*YOUR ASSIGNMENT*.
Could you print each entry below verbatim while omitting the pictures?

"""

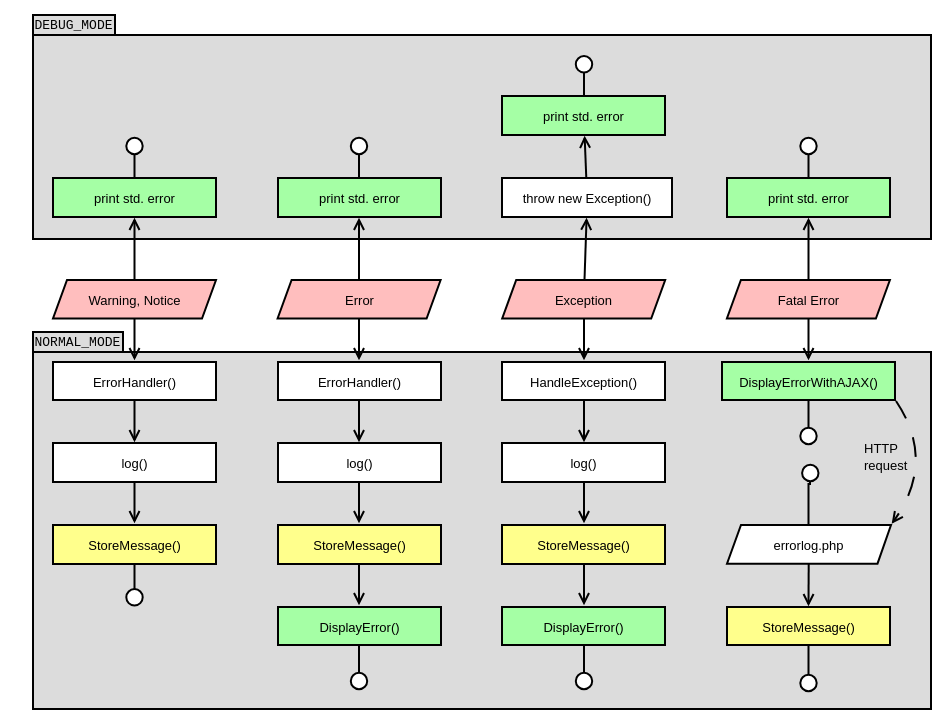
<!DOCTYPE html>
<html lang="en">
<head>
<meta charset="utf-8">
<title>Error handling flow</title>
<style>
:root {
  --ink: #000;
  --paper: #fff;
  --panel: #dcdcdc;
  --output: #a5ffa5;
  --event: #ffbebe;
  --store: #ffff8c;
  --col-1: 52px;
  --col-2: 277px;
  --col-3: 501px;
  --col-4: 726px;
}
* { box-sizing: border-box; margin: 0; }
html, body { width: 944px; height: 724px; overflow: hidden; background: var(--paper); }
.diagram {
  position: relative;
  width: 944px;
  height: 724px;
  color: var(--ink);
  font: 13px/17px "Liberation Sans", sans-serif;
}
.panel, .tab, .node, .note, .connectors { position: absolute; }
.panel, .tab { left: 31.5px; border: 2px solid var(--ink); background: var(--panel); }
.panel { width: 900px; }
.tab {
  height: 22px;
  padding: 1px 0 0 1px;
  font: 13px/18px "Liberation Mono", monospace;
  white-space: nowrap;
}
.panel.debug { top: 34px; height: 206px; }
.tab.debug { top: 13.5px; width: 84px; }
.panel.normal { top: 351px; height: 359px; }
.tab.normal { top: 330.5px; width: 92px; }
.connectors { left: 0; top: 0; }
.node {
  display: flex;
  align-items: center;
  justify-content: center;
  width: 165px;
  height: 41px;
  padding-top: 2px;
  border: 2px solid var(--ink);
  background: var(--paper);
  white-space: nowrap;
}
.output { background: var(--output); }
.store { background: var(--store); }
.slanted { border-color: transparent; background: none; }
.col-1 { left: var(--col-1); }
.col-2 { left: var(--col-2); }
.col-3 { left: var(--col-3); }
.col-4 { left: var(--col-4); }
.throw { width: 172px; }
.ajax { left: 721px; width: 175px; }
.row-1 { top: 95px; }
.row-2 { top: 177px; }
.row-3 { top: 279px; }
.row-4 { top: 361px; height: 40px; }
.row-5 { top: 442px; }
.row-6 { top: 524px; }
.row-7 { top: 606px; height: 40px; }
.note { left: 864px; top: 440px; }
</style>
</head>
<body>
<main class="diagram">
  <div class="panel debug"></div>
  <div class="tab debug">DEBUG_MODE</div>
  <div class="panel normal"></div>
  <div class="tab normal">NORMAL_MODE</div>

  <svg class="connectors" width="944" height="724" viewBox="0 0 944 724" fill="none" stroke="var(--ink)" stroke-width="2" aria-hidden="true">
    <defs>
      <marker id="arrow" viewBox="0 0 14 14" refX="11" refY="7" markerWidth="14" markerHeight="14" markerUnits="userSpaceOnUse" orient="auto">
        <path d="M1 2 L11 7 L1 12" fill="none" stroke="#000" stroke-width="2"/>
      </marker>
      <circle id="terminal" r="8.2" fill="var(--paper)"/>
      <polygon id="event" points="67,280 216,280 202,318.5 53,318.5" fill="var(--event)"/>
    </defs>

    <g class="terminal-lines">
      <line x1="134.5" y1="146" x2="134.5" y2="178"/>
      <line x1="359" y1="146" x2="359" y2="178"/>
      <line x1="584" y1="64" x2="584" y2="96"/>
      <line x1="808.5" y1="146" x2="808.5" y2="178"/>
      <line x1="134.5" y1="564" x2="134.5" y2="597"/>
      <line x1="359" y1="645" x2="359" y2="681"/>
      <line x1="584" y1="645" x2="584" y2="681"/>
      <line x1="808.5" y1="645" x2="808.5" y2="683"/>
      <line x1="808.5" y1="400" x2="808.5" y2="436"/>
      <path d="M808.5 525 V484 H810 V473"/>
    </g>

    <g class="arrows" marker-end="url(#arrow)">
      <g class="to-debug">
        <line x1="134.5" y1="280" x2="134.5" y2="220" marker-end="url(#arrow)"/>
        <line x1="359" y1="280" x2="359" y2="220" marker-end="url(#arrow)"/>
        <line x1="584.5" y1="280" x2="586.5" y2="220" marker-end="url(#arrow)"/>
        <line x1="586.3" y1="178" x2="584.7" y2="138" marker-end="url(#arrow)"/>
        <line x1="808.5" y1="280" x2="808.5" y2="220" marker-end="url(#arrow)"/>
      </g>
      <g class="to-normal">
        <line x1="134.5" y1="318" x2="134.5" y2="358" marker-end="url(#arrow)"/>
        <line x1="359" y1="318" x2="359" y2="358" marker-end="url(#arrow)"/>
        <line x1="584" y1="318" x2="584" y2="358" marker-end="url(#arrow)"/>
        <line x1="808.5" y1="318" x2="808.5" y2="358" marker-end="url(#arrow)"/>
      </g>
      <g class="to-log">
        <line x1="134.5" y1="400" x2="134.5" y2="440" marker-end="url(#arrow)"/>
        <line x1="359" y1="400" x2="359" y2="440" marker-end="url(#arrow)"/>
        <line x1="584" y1="400" x2="584" y2="440" marker-end="url(#arrow)"/>
      </g>
      <g class="to-store">
        <line x1="134.5" y1="482" x2="134.5" y2="521" marker-end="url(#arrow)"/>
        <line x1="359" y1="482" x2="359" y2="521" marker-end="url(#arrow)"/>
        <line x1="584" y1="482" x2="584" y2="521" marker-end="url(#arrow)"/>
        <line x1="808.7" y1="564" x2="808.5" y2="604" marker-end="url(#arrow)"/>
      </g>
      <g class="to-display">
        <line x1="359" y1="564" x2="359" y2="603" marker-end="url(#arrow)"/>
        <line x1="584" y1="564" x2="584" y2="603" marker-end="url(#arrow)"/>
      </g>
      <path class="request" d="M896 401 Q937 462 893 522" stroke-dasharray="20 20" marker-end="url(#arrow)"/>
    </g>

    <g class="terminals">
      <use href="#terminal" x="134.5" y="146"/>
      <use href="#terminal" x="359" y="146"/>
      <use href="#terminal" x="584" y="64.3"/>
      <use href="#terminal" x="808.5" y="146"/>
      <use href="#terminal" x="134.5" y="597.3"/>
      <use href="#terminal" x="359" y="681"/>
      <use href="#terminal" x="584" y="681"/>
      <use href="#terminal" x="808.5" y="683"/>
      <use href="#terminal" x="808.5" y="436"/>
      <use href="#terminal" x="810.3" y="473"/>
    </g>

    <g class="slanted-shapes">
      <use href="#event"/>
      <use href="#event" x="224.6"/>
      <use href="#event" x="449.2"/>
      <use href="#event" x="673.9"/>
      <polygon points="741,525 891,525 877.5,563.7 727,563.7" fill="var(--paper)"/>
    </g>
  </svg>

  <div class="node output col-1 row-2">print std. error</div>
  <div class="node slanted col-1 row-3">Warning, Notice</div>
  <div class="node col-1 row-4">ErrorHandler()</div>
  <div class="node col-1 row-5">log()</div>
  <div class="node store col-1 row-6">StoreMessage()</div>

  <div class="node output col-2 row-2">print std. error</div>
  <div class="node slanted col-2 row-3">Error</div>
  <div class="node col-2 row-4">ErrorHandler()</div>
  <div class="node col-2 row-5">log()</div>
  <div class="node store col-2 row-6">StoreMessage()</div>
  <div class="node output col-2 row-7">DisplayError()</div>

  <div class="node output col-3 row-1">print std. error</div>
  <div class="node throw col-3 row-2">throw new Exception()</div>
  <div class="node slanted col-3 row-3">Exception</div>
  <div class="node col-3 row-4">HandleException()</div>
  <div class="node col-3 row-5">log()</div>
  <div class="node store col-3 row-6">StoreMessage()</div>
  <div class="node output col-3 row-7">DisplayError()</div>

  <div class="node output col-4 row-2">print std. error</div>
  <div class="node slanted col-4 row-3">Fatal Error</div>
  <div class="node output ajax row-4">DisplayErrorWithAJAX()</div>
  <p class="note">HTTP<br>request</p>
  <div class="node slanted col-4 row-6">errorlog.php</div>
  <div class="node store col-4 row-7">StoreMessage()</div>
</main>
</body>
</html>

"""

*PROBLEM SOLUTION*.
<!DOCTYPE html>
<html lang="en">
<head>
<meta charset="utf-8">
<title>Error handling flow</title>
<style>
:root {
  --ink: #000;
  --paper: #fff;
  --panel: #dcdcdc;
  --output: #a5ffa5;
  --event: #ffbebe;
  --store: #ffff8c;
  --col-1: 52px;
  --col-2: 277px;
  --col-3: 501px;
  --col-4: 726px;
}
* { box-sizing: border-box; margin: 0; }
html, body { width: 944px; height: 724px; overflow: hidden; background: var(--paper); }
.diagram {
  position: relative;
  width: 944px;
  height: 724px;
  color: var(--ink);
  font: 13px/17px "Liberation Sans", sans-serif;
}
.panel, .tab, .node, .note, .connectors { position: absolute; }
.panel, .tab { left: 31.5px; border: 2px solid var(--ink); background: var(--panel); }
.panel { width: 900px; }
.tab {
  height: 22px;
  padding: 1px 0 0 1px;
  font: 13px/18px "Liberation Mono", monospace;
  white-space: nowrap;
}
.panel.debug { top: 34px; height: 206px; }
.tab.debug { top: 13.5px; width: 84px; }
.panel.normal { top: 351px; height: 359px; }
.tab.normal { top: 330.5px; width: 92px; }
.connectors { left: 0; top: 0; }
.node {
  display: flex;
  align-items: center;
  justify-content: center;
  width: 165px;
  height: 41px;
  padding-top: 2px;
  border: 2px solid var(--ink);
  background: var(--paper);
  white-space: nowrap;
}
.output { background: var(--output); }
.store { background: var(--store); }
.slanted { border-color: transparent; background: none; }
.col-1 { left: var(--col-1); }
.col-2 { left: var(--col-2); }
.col-3 { left: var(--col-3); }
.col-4 { left: var(--col-4); }
.throw { width: 172px; }
.ajax { left: 721px; width: 175px; }
.row-1 { top: 95px; }
.row-2 { top: 177px; }
.row-3 { top: 279px; }
.row-4 { top: 361px; height: 40px; }
.row-5 { top: 442px; }
.row-6 { top: 524px; }
.row-7 { top: 606px; height: 40px; }
.note { left: 864px; top: 440px; }
</style>
</head>
<body>
<main class="diagram">
  <div class="panel debug"></div>
  <div class="tab debug">DEBUG_MODE</div>
  <div class="panel normal"></div>
  <div class="tab normal">NORMAL_MODE</div>

  <svg class="connectors" width="944" height="724" viewBox="0 0 944 724" fill="none" stroke="var(--ink)" stroke-width="2" aria-hidden="true">
    <defs>
      <marker id="arrow" viewBox="0 0 14 14" refX="11" refY="7" markerWidth="14" markerHeight="14" markerUnits="userSpaceOnUse" orient="auto">
        <path d="M1 2 L11 7 L1 12" fill="none" stroke="#000" stroke-width="2"/>
      </marker>
      <circle id="terminal" r="8.2" fill="var(--paper)"/>
      <polygon id="event" points="67,280 216,280 202,318.5 53,318.5" fill="var(--event)"/>
    </defs>

    <g class="terminal-lines">
      <line x1="134.5" y1="146" x2="134.5" y2="178"/>
      <line x1="359" y1="146" x2="359" y2="178"/>
      <line x1="584" y1="64" x2="584" y2="96"/>
      <line x1="808.5" y1="146" x2="808.5" y2="178"/>
      <line x1="134.5" y1="564" x2="134.5" y2="597"/>
      <line x1="359" y1="645" x2="359" y2="681"/>
      <line x1="584" y1="645" x2="584" y2="681"/>
      <line x1="808.5" y1="645" x2="808.5" y2="683"/>
      <line x1="808.5" y1="400" x2="808.5" y2="436"/>
      <path d="M808.5 525 V484 H810 V473"/>
    </g>

    <g class="arrows" marker-end="url(#arrow)">
      <g class="to-debug">
        <line x1="134.5" y1="280" x2="134.5" y2="220" marker-end="url(#arrow)"/>
        <line x1="359" y1="280" x2="359" y2="220" marker-end="url(#arrow)"/>
        <line x1="584.5" y1="280" x2="586.5" y2="220" marker-end="url(#arrow)"/>
        <line x1="586.3" y1="178" x2="584.7" y2="138" marker-end="url(#arrow)"/>
        <line x1="808.5" y1="280" x2="808.5" y2="220" marker-end="url(#arrow)"/>
      </g>
      <g class="to-normal">
        <line x1="134.5" y1="318" x2="134.5" y2="358" marker-end="url(#arrow)"/>
        <line x1="359" y1="318" x2="359" y2="358" marker-end="url(#arrow)"/>
        <line x1="584" y1="318" x2="584" y2="358" marker-end="url(#arrow)"/>
        <line x1="808.5" y1="318" x2="808.5" y2="358" marker-end="url(#arrow)"/>
      </g>
      <g class="to-log">
        <line x1="134.5" y1="400" x2="134.5" y2="440" marker-end="url(#arrow)"/>
        <line x1="359" y1="400" x2="359" y2="440" marker-end="url(#arrow)"/>
        <line x1="584" y1="400" x2="584" y2="440" marker-end="url(#arrow)"/>
      </g>
      <g class="to-store">
        <line x1="134.5" y1="482" x2="134.5" y2="521" marker-end="url(#arrow)"/>
        <line x1="359" y1="482" x2="359" y2="521" marker-end="url(#arrow)"/>
        <line x1="584" y1="482" x2="584" y2="521" marker-end="url(#arrow)"/>
        <line x1="808.7" y1="564" x2="808.5" y2="604" marker-end="url(#arrow)"/>
      </g>
      <g class="to-display">
        <line x1="359" y1="564" x2="359" y2="603" marker-end="url(#arrow)"/>
        <line x1="584" y1="564" x2="584" y2="603" marker-end="url(#arrow)"/>
      </g>
      <path class="request" d="M896 401 Q937 462 893 522" stroke-dasharray="20 20" marker-end="url(#arrow)"/>
    </g>

    <g class="terminals">
      <use href="#terminal" x="134.5" y="146"/>
      <use href="#terminal" x="359" y="146"/>
      <use href="#terminal" x="584" y="64.3"/>
      <use href="#terminal" x="808.5" y="146"/>
      <use href="#terminal" x="134.5" y="597.3"/>
      <use href="#terminal" x="359" y="681"/>
      <use href="#terminal" x="584" y="681"/>
      <use href="#terminal" x="808.5" y="683"/>
      <use href="#terminal" x="808.5" y="436"/>
      <use href="#terminal" x="810.3" y="473"/>
    </g>

    <g class="slanted-shapes">
      <use href="#event"/>
      <use href="#event" x="224.6"/>
      <use href="#event" x="449.2"/>
      <use href="#event" x="673.9"/>
      <polygon points="741,525 891,525 877.5,563.7 727,563.7" fill="var(--paper)"/>
    </g>
  </svg>

  <div class="node output col-1 row-2">print std. error</div>
  <div class="node slanted col-1 row-3">Warning, Notice</div>
  <div class="node col-1 row-4">ErrorHandler()</div>
  <div class="node col-1 row-5">log()</div>
  <div class="node store col-1 row-6">StoreMessage()</div>

  <div class="node output col-2 row-2">print std. error</div>
  <div class="node slanted col-2 row-3">Error</div>
  <div class="node col-2 row-4">ErrorHandler()</div>
  <div class="node col-2 row-5">log()</div>
  <div class="node store col-2 row-6">StoreMessage()</div>
  <div class="node output col-2 row-7">DisplayError()</div>

  <div class="node output col-3 row-1">print std. error</div>
  <div class="node throw col-3 row-2">throw new Exception()</div>
  <div class="node slanted col-3 row-3">Exception</div>
  <div class="node col-3 row-4">HandleException()</div>
  <div class="node col-3 row-5">log()</div>
  <div class="node store col-3 row-6">StoreMessage()</div>
  <div class="node output col-3 row-7">DisplayError()</div>

  <div class="node output col-4 row-2">print std. error</div>
  <div class="node slanted col-4 row-3">Fatal Error</div>
  <div class="node output ajax row-4">DisplayErrorWithAJAX()</div>
  <p class="note">HTTP<br>request</p>
  <div class="node slanted col-4 row-6">errorlog.php</div>
  <div class="node store col-4 row-7">StoreMessage()</div>
</main>
</body>
</html>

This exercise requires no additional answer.